November 16, 2007

Consumers Union Urges USDA to Halt Import of Older Canadian Cattle
U.S. to Open Borders on November 19 to Cattle with Highest Risk for Mad Cow Disease

Yonkers, N.Y.—Consumers Union said today that the USDA is putting both meat safety at risk and weakening the ability of U.S. beef producers to sell their beef abroad, by its decision to open the Canadian border to older Canadian cattle and beef products.
Beginning Monday, November 19, USDA will allow Canadian cattle born after 1999—cows up to 8 years old—to enter the U.S., where they can be slaughtered and sold to Americans for steak and beef burgers. Previously, USDA only allowed much younger cattle—those up to 2.5 years old—to enter the country. Older cattle are believed to be at higher risk for carrying mad cow disease. Because implementation of country of origin labeling (COOL) has been delayed by Congress numerous times, it will not go into effect for beef until September 2008, at the earliest. As a result, consumers will not know if they are buying Canadian beef.
“Canada claims that all cattle born after 1999 are safe, as its new feed rules became effective at that time. But no less than five cases of mad cow disease have been detected in Canadian cattle born after 1999,” said Dr. Michael Hansen, Senior Scientist for Food Safety for Consumers Union, nonprofit publisher of Consumer Reports. “Moreover these cattle have been detected in a relatively small test program that tests only about one percent of slaughtered or dead Canadian cattle.

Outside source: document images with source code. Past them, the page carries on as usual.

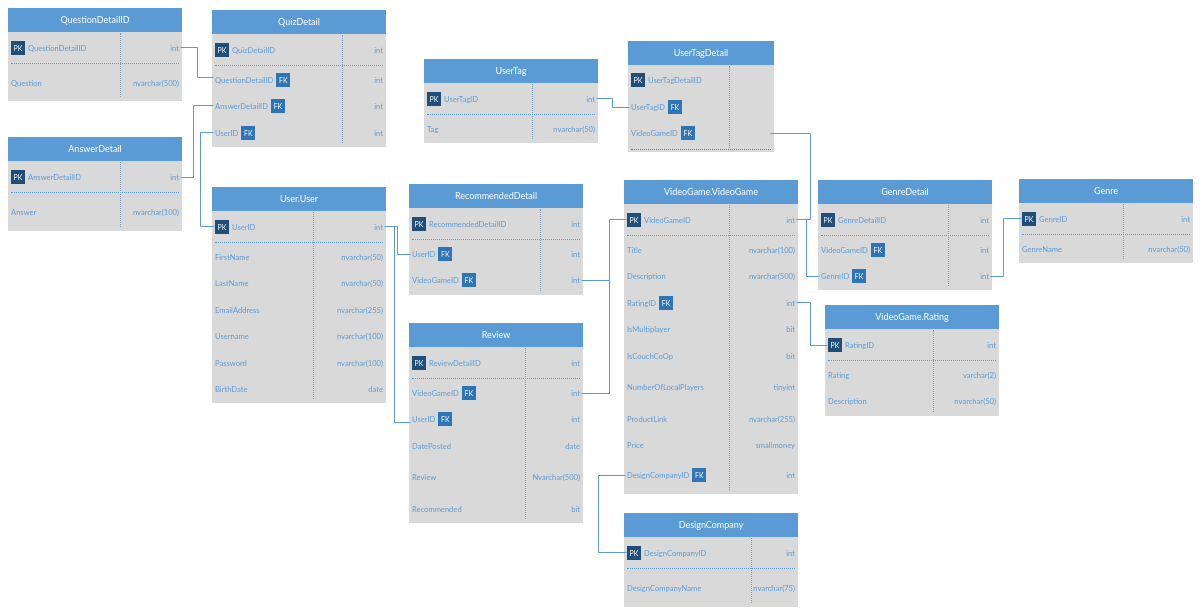
<!DOCTYPE html>
<html lang="en">
<head>
<meta charset="utf-8">
<title>Database entity diagram</title>
<style>
:root {
  --paper: #ffffff;
  --header: #5b9bd5;
  --body: #d9d9d9;
  --text: #5b9bd5;
  --line: #5b9bd5;
  --split-line: #7d9bb8;
  --footer-line: #5f7f9f;
  --primary: #1f4e79;
  --foreign: #2e75b6;
}
* { box-sizing: border-box; margin: 0; padding: 0; }
html, body { width: 1200px; height: 614px; overflow: hidden; background: var(--paper); }
.diagram { position: relative; width: 1200px; height: 614px; font-family: Lato, sans-serif; }
.entity {
  position: absolute; left: var(--x); top: var(--y);
  width: 174px; height: var(--h);
  background: var(--body); color: var(--text);
  display: flex; flex-direction: column;
}
.entity.narrow { width: 146px; }
.entity::after {
  content: ""; position: absolute; left: var(--split); top: 25px; bottom: 4px;
  border-left: 1px dotted var(--split-line);
}
.entity h2 {
  flex: none; height: 24px; line-height: 24px; text-align: center;
  background: var(--header); color: var(--paper);
  font-size: 9px; font-weight: 400;
}
.row {
  flex: none; height: 26.5px; margin: 0 3px; padding-top: 1px;
  display: flex; align-items: center; gap: 3px;
  font-size: 7.6px; line-height: 10px; white-space: nowrap;
}
.row.key { height: 32px; border-bottom: 1px dotted var(--line); }
.row.tall { height: 36.5px; }
.row.last { height: 33px; }
.narrow .row.key { height: 28px; border-bottom: 0; }
.narrow .row:last-child { height: 30px; padding-bottom: 3px; border-bottom: 1px dotted var(--footer-line); }
.type { margin-left: auto; }
.pk, .fk {
  flex: none; width: 14px; height: 14px;
  font-size: 7px; line-height: 14px; font-weight: 400; text-align: center; color: var(--paper);
}
.pk { background: var(--primary); }
.fk { background: var(--foreign); }
.links { position: absolute; left: 0; top: 0; fill: none; stroke: var(--line); stroke-width: 1; }
</style>
</head>
<body>
<main class="diagram">

  <section class="entity" style="--x:8px;--y:8px;--h:93px;--split:112px">
    <h2>QuestionDetailID</h2>
    <div class="row key"><b class="pk">PK</b><span>QuestionDetailID</span><span class="type">int</span></div>
    <div class="row tall"><span>Question</span><span class="type">nvarchar(500)</span></div>
  </section>

  <section class="entity" style="--x:212px;--y:10px;--h:137px;--split:130px">
    <h2>QuizDetail</h2>
    <div class="row key"><b class="pk">PK</b><span>QuizDetailID</span><span class="type">int</span></div>
    <div class="row"><span>QuestionDetailID</span><b class="fk">FK</b><span class="type">int</span></div>
    <div class="row"><span>AnswerDetailID</span><b class="fk">FK</b><span class="type">int</span></div>
    <div class="row"><span>UserID</span><b class="fk">FK</b><span class="type">int</span></div>
  </section>

  <section class="entity" style="--x:8px;--y:137px;--h:94px;--split:112px">
    <h2>AnswerDetail</h2>
    <div class="row key"><b class="pk">PK</b><span>AnswerDetailID</span><span class="type">int</span></div>
    <div class="row tall"><span>Answer</span><span class="type">nvarchar(100)</span></div>
  </section>

  <section class="entity" style="--x:212px;--y:187px;--h:216px;--split:101px">
    <h2>User.User</h2>
    <div class="row key"><b class="pk">PK</b><span>UserID</span><span class="type">int</span></div>
    <div class="row"><span>FirstName</span><span class="type">nvarchar(50)</span></div>
    <div class="row"><span>LastName</span><span class="type">nvarchar(50)</span></div>
    <div class="row"><span>EmailAddress</span><span class="type">nvarchar(255)</span></div>
    <div class="row"><span>Username</span><span class="type">nvarchar(100)</span></div>
    <div class="row"><span>Password</span><span class="type">nvarchar(100)</span></div>
    <div class="row"><span>BirthDate</span><span class="type">date</span></div>
  </section>

  <section class="entity" style="--x:424px;--y:59px;--h:84px;--split:108px">
    <h2>UserTag</h2>
    <div class="row key"><b class="pk">PK</b><span>UserTagID</span><span class="type">int</span></div>
    <div class="row"><span>Tag</span><span class="type">nvarchar(50)</span></div>
  </section>

  <section class="entity narrow" style="--x:628px;--y:41px;--h:111px;--split:101px">
    <h2>UserTagDetail</h2>
    <div class="row key"><b class="pk">PK</b><span>UserTagDetailID</span></div>
    <div class="row"><span>UserTagID</span><b class="fk">FK</b></div>
    <div class="row"><span>VideoGameID</span><b class="fk">FK</b></div>
  </section>

  <section class="entity" style="--x:409px;--y:184px;--h:111px;--split:131px">
    <h2>RecommendedDetail</h2>
    <div class="row key"><b class="pk">PK</b><span>RecommendedDetailID</span><span class="type">int</span></div>
    <div class="row"><span>UserID</span><b class="fk">FK</b><span class="type">int</span></div>
    <div class="row"><span>VideoGameID</span><b class="fk">FK</b><span class="type">int</span></div>
  </section>

  <section class="entity" style="--x:409px;--y:323px;--h:200px;--split:116px">
    <h2>Review</h2>
    <div class="row key"><b class="pk">PK</b><span>ReviewDetailID</span><span class="type">int</span></div>
    <div class="row"><span>VideoGameID</span><b class="fk">FK</b><span class="type">int</span></div>
    <div class="row"><span>UserID</span><b class="fk">FK</b><span class="type">int</span></div>
    <div class="row"><span>DatePosted</span><span class="type">date</span></div>
    <div class="row tall"><span>Review</span><span class="type">Nvarchar(500)</span></div>
    <div class="row"><span>Recommended</span><span class="type">bit</span></div>
  </section>

  <section class="entity" style="--x:624px;--y:180px;--h:314px;--split:105px">
    <h2>VideoGame.VideoGame</h2>
    <div class="row key"><b class="pk">PK</b><span>VideoGameID</span><span class="type">int</span></div>
    <div class="row"><span>Title</span><span class="type">nvarchar(100)</span></div>
    <div class="row"><span>Description</span><span class="type">nvarchar(500)</span></div>
    <div class="row"><span>RatingID</span><b class="fk">FK</b><span class="type">int</span></div>
    <div class="row"><span>IsMultiplayer</span><span class="type">bit</span></div>
    <div class="row"><span>IsCouchCoOp</span><span class="type">bit</span></div>
    <div class="row tall"><span>NumberOfLocalPlayers</span><span class="type">tinyint</span></div>
    <div class="row"><span>ProductLink</span><span class="type">nvarchar(255)</span></div>
    <div class="row"><span>Price</span><span class="type">smallmoney</span></div>
    <div class="row last"><span>DesignCompanyID</span><b class="fk">FK</b><span class="type">int</span></div>
  </section>

  <section class="entity" style="--x:818px;--y:180px;--h:110px;--split:130px">
    <h2>GenreDetail</h2>
    <div class="row key"><b class="pk">PK</b><span>GenreDetailID</span><span class="type">int</span></div>
    <div class="row"><span>VideoGameID</span><b class="fk">FK</b><span class="type">int</span></div>
    <div class="row"><span>GenreID</span><b class="fk">FK</b><span class="type">int</span></div>
  </section>

  <section class="entity" style="--x:1019px;--y:179px;--h:84px;--split:104px">
    <h2>Genre</h2>
    <div class="row key"><b class="pk">PK</b><span>GenreID</span><span class="type">int</span></div>
    <div class="row"><span>GenreName</span><span class="type">nvarchar(50)</span></div>
  </section>

  <section class="entity" style="--x:825px;--y:305px;--h:111px;--split:108px">
    <h2>VideoGame.Rating</h2>
    <div class="row key"><b class="pk">PK</b><span>RatingID</span><span class="type">int</span></div>
    <div class="row"><span>Rating</span><span class="type">varchar(2)</span></div>
    <div class="row"><span>Description</span><span class="type">nvarchar(50)</span></div>
  </section>

  <section class="entity" style="--x:624px;--y:513px;--h:94px;--split:127px">
    <h2>DesignCompany</h2>
    <div class="row key"><b class="pk">PK</b><span>DesignCompanyID</span><span class="type">int</span></div>
    <div class="row tall"><span>DesignCompanyName</span><span class="type">nvarchar(75)</span></div>
  </section>

  <svg class="links" width="1200" height="614" viewBox="0 0 1200 614" aria-hidden="true">
    <g transform="translate(.5 .5)">
      <path d="M180 47H197V77H213"/>
      <path d="M180 177H193V105H213"/>
      <path d="M213 132H200V226H214"/>
      <path d="M384 226H397V254H410"/>
      <path d="M384 226H394V422H410"/>
      <path d="M596 98H612V107H629"/>
      <path d="M770 133H810V219H796"/>
      <path d="M796 219H806V276H819"/>
      <path d="M796 302H810V345H827"/>
      <path d="M990 276H1003V218H1021"/>
      <path d="M581 280H609V219H626"/>
      <path d="M581 393H609V280"/>
      <path d="M625 475H598V552H626"/>
    </g>
  </svg>
</main>
</body>
</html>
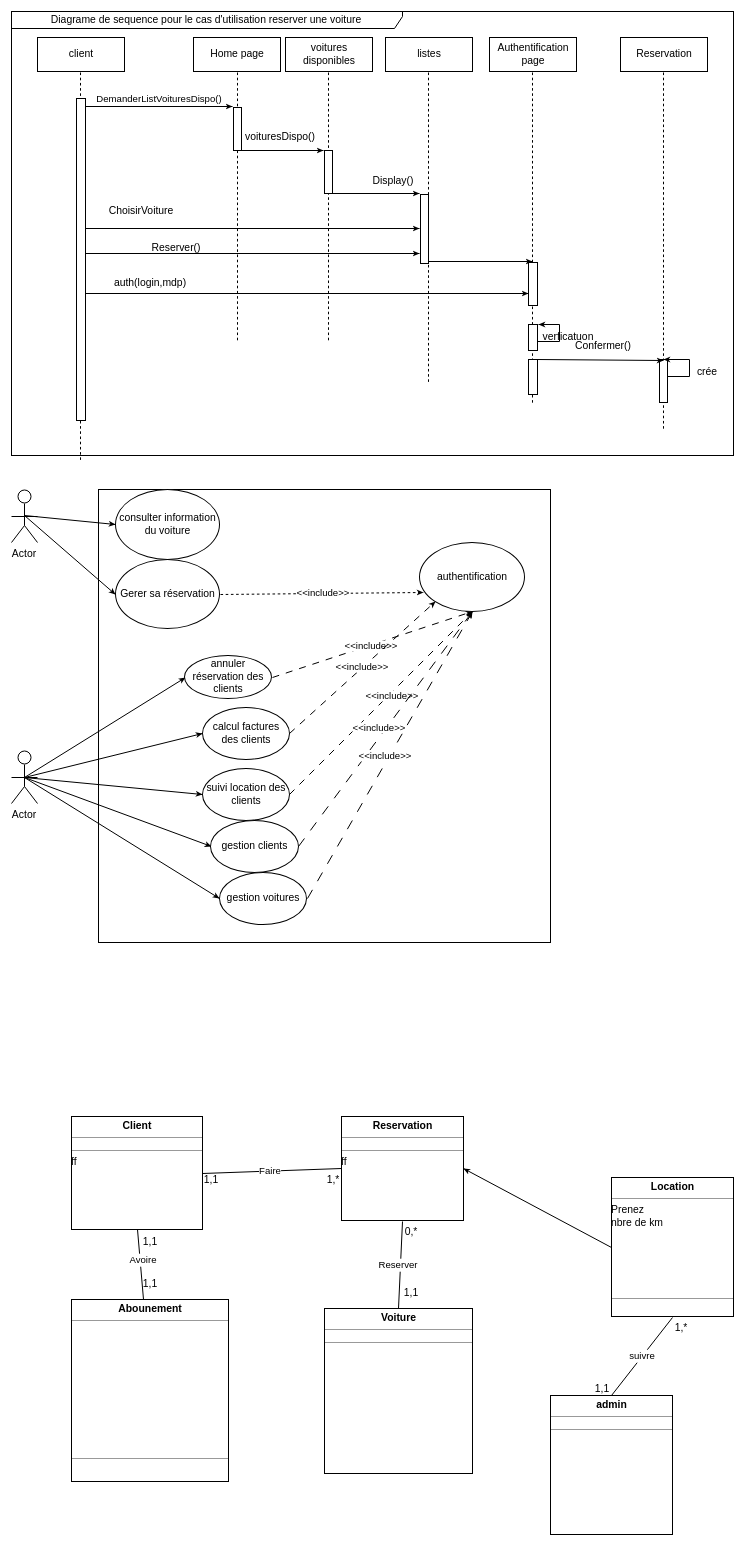
<!DOCTYPE html>
<html lang="fr">
<head>
<meta charset="utf-8">
<title>Diagrammes UML : reservation de voiture</title>
<style>
:root { --ink: #000; --paper: #fff; --rule: #999; }
* { box-sizing: border-box; }
body { margin: 0; background: var(--paper); }
main {
  position: relative; width: 744px; height: 1545px; overflow: hidden;
  background: var(--paper); color: var(--ink);
  font: 10.4px/12.6px "Liberation Sans", Arial, sans-serif;
}
svg { position: absolute; left: 0; top: 0; }
.lines { fill: none; stroke: var(--ink); stroke-width: 1; }
.lifelines { stroke-dasharray: 2.6 2.6; }
.bars, .mask { fill: var(--paper); }
.mask { stroke: none; }
.arrow { marker-end: url(#arrow); }
.dotted { stroke-dasharray: 2.6 2.6; }
.dashed { stroke-dasharray: 7 7; }
.long { stroke-dasharray: 10 10; }

/* nodes: placed by corner and size */
.node {
  position: absolute; left: var(--x); top: var(--y); width: var(--w); height: var(--h);
  border: 1px solid var(--ink); background: var(--paper);
}
.participant, .usecase { display: flex; align-items: center; justify-content: center; text-align: center; white-space: nowrap; }
.participant { --y: 37px; --w: 88px; --h: 35px; }
.usecase { border-radius: 50%; }

/* labels: placed by centre */
.label {
  position: absolute; left: var(--x); top: var(--y); margin: 0; font-weight: 400; font-size: inherit;
  transform: translate(-50%, -50%); white-space: nowrap;
}
.small { font-size: 9.6px; }
.edge { background: var(--paper); }

.class { display: flex; flex-direction: column; }
.class h3 { margin: 0; height: 21px; font-size: inherit; line-height: 18px; text-align: center; border-bottom: 1px solid var(--rule); }
.class .attributes { height: 13px; border-bottom: 1px solid var(--rule); }
.class .body { flex: 1; margin: 0 0 0 -1px; padding-top: 5px; white-space: nowrap; }
.class .footer { height: 23px; border-top: 1px solid var(--rule); }
.location .footer { height: 18px; }
</style>
</head>
<body>
<main>

<section class="sequence">
  <svg width="744" height="1545" viewBox="0 0 744 1545" aria-hidden="true">
    <defs>
      <marker id="arrow" markerUnits="userSpaceOnUse" markerWidth="8" markerHeight="8" refX="7" refY="4" orient="auto">
        <path d="M0 1L7 4L0 7L2 4Z" fill="#000"/>
      </marker>
    </defs>
    <g class="lines" transform="translate(.5 .5)">
      <rect x="11" y="11" width="722" height="444"/>
      <path d="M402 11V16L394 28H11"/>
      <g class="lifelines">
        <path d="M80 72V461M237 72V341M328 72V341M428 72V383M532 72V403M663 72V429"/>
      </g>
      <g class="bars">
        <rect x="76" y="98" width="9" height="322"/>
        <rect x="233" y="107" width="8" height="43"/>
        <rect x="324" y="150" width="8" height="43"/>
        <rect x="420" y="194" width="8" height="69"/>
        <rect x="528" y="262" width="9" height="43"/>
        <rect x="528" y="324" width="9" height="26"/>
        <rect x="528" y="359" width="9" height="35"/>
        <rect x="659" y="359" width="8" height="43"/>
      </g>
      <g class="messages">
        <path class="arrow" d="M85 106H232"/>
        <path class="arrow" d="M237 150H323"/>
        <path class="arrow" d="M328 193H419"/>
        <path class="arrow" d="M85 228H419"/>
        <path class="arrow" d="M85 253H419"/>
        <path class="arrow" d="M428 261H532"/>
        <path class="arrow" d="M85 293H528"/>
        <path class="arrow" d="M537 341H559V324H538"/>
        <path class="arrow" d="M537 359L663 360"/>
        <path class="arrow" d="M667 376H689V359H663"/>
      </g>
    </g>
  </svg>
  <h2 class="label" style="--x:206px;--y:20px">Diagrame de sequence pour le cas d'utilisation reserver une voiture</h2>
  <div class="node participant" style="--x:37px">client</div>
  <div class="node participant" style="--x:193px">Home page</div>
  <div class="node participant" style="--x:285px">voitures<br>disponibles</div>
  <div class="node participant" style="--x:385px">listes</div>
  <div class="node participant" style="--x:489px">Authentification<br>page</div>
  <div class="node participant" style="--x:620px">Reservation</div>
  <span class="label small" style="--x:159px;--y:99px">DemanderListVoituresDispo()</span>
  <span class="label" style="--x:280px;--y:137px">voituresDispo()</span>
  <span class="label" style="--x:393px;--y:181px">Display()</span>
  <span class="label" style="--x:141px;--y:211px">ChoisirVoiture</span>
  <span class="label" style="--x:176px;--y:248px">Reserver()</span>
  <span class="label" style="--x:150px;--y:283px">auth(login,mdp)</span>
  <span class="label" style="--x:568px;--y:337px">verficatuon</span>
  <span class="label" style="--x:603px;--y:346px">Confermer()</span>
  <span class="label" style="--x:707px;--y:372px">crée</span>
</section>

<section class="use-cases">
  <svg width="744" height="1545" viewBox="0 0 744 1545" aria-hidden="true">
    <defs>
      <g id="actor">
        <circle cx="0" cy="6" r="6.5"/>
        <path d="M0 13V35M-13 26H13M-13 52L0 35L13 52"/>
      </g>
    </defs>
    <g class="lines" transform="translate(.5 .5)">
      <rect x="98" y="489" width="452" height="453"/>
      <use href="#actor" x="24" y="490"/>
      <use href="#actor" x="24" y="751"/>
      <g class="associations">
        <path class="arrow" d="M24 515L115 524"/>
        <path class="arrow" d="M24 515L115 594"/>
        <path class="arrow" d="M24 777L185 677"/>
        <path class="arrow" d="M24 777L202 733"/>
        <path class="arrow" d="M24 777L202 794"/>
        <path class="arrow" d="M24 777L211 846"/>
        <path class="arrow" d="M24 777L219 898"/>
      </g>
      <g class="includes">
        <path class="arrow dotted" d="M220 594L423 592"/>
        <rect class="mask" x="296" y="586" width="54" height="12"/>
        <path class="arrow dashed" d="M272 677L472 611"/>
        <rect class="mask" x="344" y="640" width="54" height="11"/>
        <path class="arrow dashed" d="M289 733L435 601"/>
        <rect class="mask" x="335" y="661" width="54" height="11"/>
        <path class="arrow dashed" d="M289 794L472 611"/>
        <rect class="mask" x="365" y="690" width="54" height="11"/>
        <path class="arrow long" d="M298 846L472 611"/>
        <rect class="mask" x="352" y="722" width="54" height="11"/>
        <path class="arrow long" d="M307 898L472 611"/>
        <rect class="mask" x="358" y="750" width="54" height="11"/>
      </g>
    </g>
  </svg>
  <span class="label" style="--x:24px;--y:554px">Actor</span>
  <span class="label" style="--x:24px;--y:815px">Actor</span>
  <div class="node usecase" style="--x:115px;--y:489px;--w:105px;--h:71px">consulter information<br>du voiture</div>
  <div class="node usecase" style="--x:115px;--y:559px;--w:105px;--h:70px">Gerer sa réservation</div>
  <div class="node usecase" style="--x:419px;--y:542px;--w:106px;--h:70px">authentification</div>
  <div class="node usecase" style="--x:184px;--y:655px;--w:88px;--h:44px">annuler<br>réservation des<br>clients</div>
  <div class="node usecase" style="--x:202px;--y:707px;--w:88px;--h:53px">calcul factures<br>des clients</div>
  <div class="node usecase" style="--x:202px;--y:768px;--w:88px;--h:53px">suivi location des<br>clients</div>
  <div class="node usecase" style="--x:210px;--y:820px;--w:89px;--h:53px">gestion clients</div>
  <div class="node usecase" style="--x:219px;--y:872px;--w:88px;--h:53px">gestion voitures</div>
  <span class="label small" style="--x:323px;--y:593px">&lt;&lt;include&gt;&gt;</span>
  <span class="label small" style="--x:371px;--y:646px">&lt;&lt;include&gt;&gt;</span>
  <span class="label small" style="--x:362px;--y:667px">&lt;&lt;include&gt;&gt;</span>
  <span class="label small" style="--x:392px;--y:696px">&lt;&lt;include&gt;&gt;</span>
  <span class="label small" style="--x:379px;--y:728px">&lt;&lt;include&gt;&gt;</span>
  <span class="label small" style="--x:385px;--y:756px">&lt;&lt;include&gt;&gt;</span>
</section>

<section class="classes">
  <svg width="744" height="1545" viewBox="0 0 744 1545" aria-hidden="true">
    <g class="lines" transform="translate(.5 .5)">
      <path d="M202 1173L341 1168M137 1229L143 1299M402 1221L398 1308M672 1317L611 1395"/>
      <path class="arrow" d="M611 1247L463 1168"/>
    </g>
  </svg>
  <article class="node class" style="--x:71px;--y:1116px;--w:132px;--h:114px">
    <h3>Client</h3><div class="attributes"></div><p class="body">ff</p>
  </article>
  <article class="node class" style="--x:341px;--y:1116px;--w:123px;--h:105px">
    <h3>Reservation</h3><div class="attributes"></div><p class="body">ff</p>
  </article>
  <article class="node class location" style="--x:611px;--y:1177px;--w:123px;--h:140px">
    <h3>Location</h3><p class="body">Prenez<br>nbre de km</p><div class="footer"></div>
  </article>
  <article class="node class" style="--x:71px;--y:1299px;--w:158px;--h:183px">
    <h3>Abounement</h3><div class="body"></div><div class="footer"></div>
  </article>
  <article class="node class" style="--x:324px;--y:1308px;--w:149px;--h:166px">
    <h3>Voiture</h3><div class="attributes"></div><div class="body"></div>
  </article>
  <article class="node class" style="--x:550px;--y:1395px;--w:123px;--h:140px">
    <h3>admin</h3><div class="attributes"></div><div class="body"></div>
  </article>
  <span class="label small edge" style="--x:270px;--y:1171px">Faire</span>
  <span class="label" style="--x:211px;--y:1180px">1,1</span>
  <span class="label" style="--x:333px;--y:1180px">1,*</span>
  <span class="label small edge" style="--x:143px;--y:1260px">Avoire</span>
  <span class="label" style="--x:150px;--y:1242px">1,1</span>
  <span class="label" style="--x:150px;--y:1284px">1,1</span>
  <span class="label small edge" style="--x:398px;--y:1265px">Reserver</span>
  <span class="label" style="--x:411px;--y:1232px">0,*</span>
  <span class="label" style="--x:411px;--y:1293px">1,1</span>
  <span class="label small edge" style="--x:642px;--y:1356px">suivre</span>
  <span class="label" style="--x:681px;--y:1328px">1,*</span>
  <span class="label" style="--x:602px;--y:1389px">1,1</span>
</section>

</main>
</body>
</html>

How many more are there that are escaping detection?”
If an infected animal does come across the border, it is very unlikely that the extremely small U.S. testing program, which tests just a tenth of a percent of beef that die or are slaughtered, would detect it. Besides going into the food supply, a cow’s remains (like that of most slaughtered cattle) would be rendered and converted into pet food and feed for pigs and chickens. Because the remains of slaughtered pigs and chickens can be fed back to cattle, it is possible that the infectious agent could find its way into U.S. born cattle in the future.
“Allowing these cows to enter into the U.S. food system is a foolhardy course,” Hansen said. “According to the Center for Disease Control, the prevalence of mad cow disease is 30 times higher in Canadian than in U.S. cattle. USDA’s plan to reopen the border to cows born after March 1999 puts both consumers and the livestock industry at risk.”
In March 2007, Consumers Union submitted comments and a petition from over 17,000 concerned citizens to the Department of Agriculture’s Animal and Plant Health Inspection Service (APHIS). The petition asked the USDA to close the border to all cattle and beef from Canada until the USDA tests all cows over 20 months of age. Since 2006, six Canadian cows tested positive for mad cow disease.

Michael Hansen, 917.774.3801-cell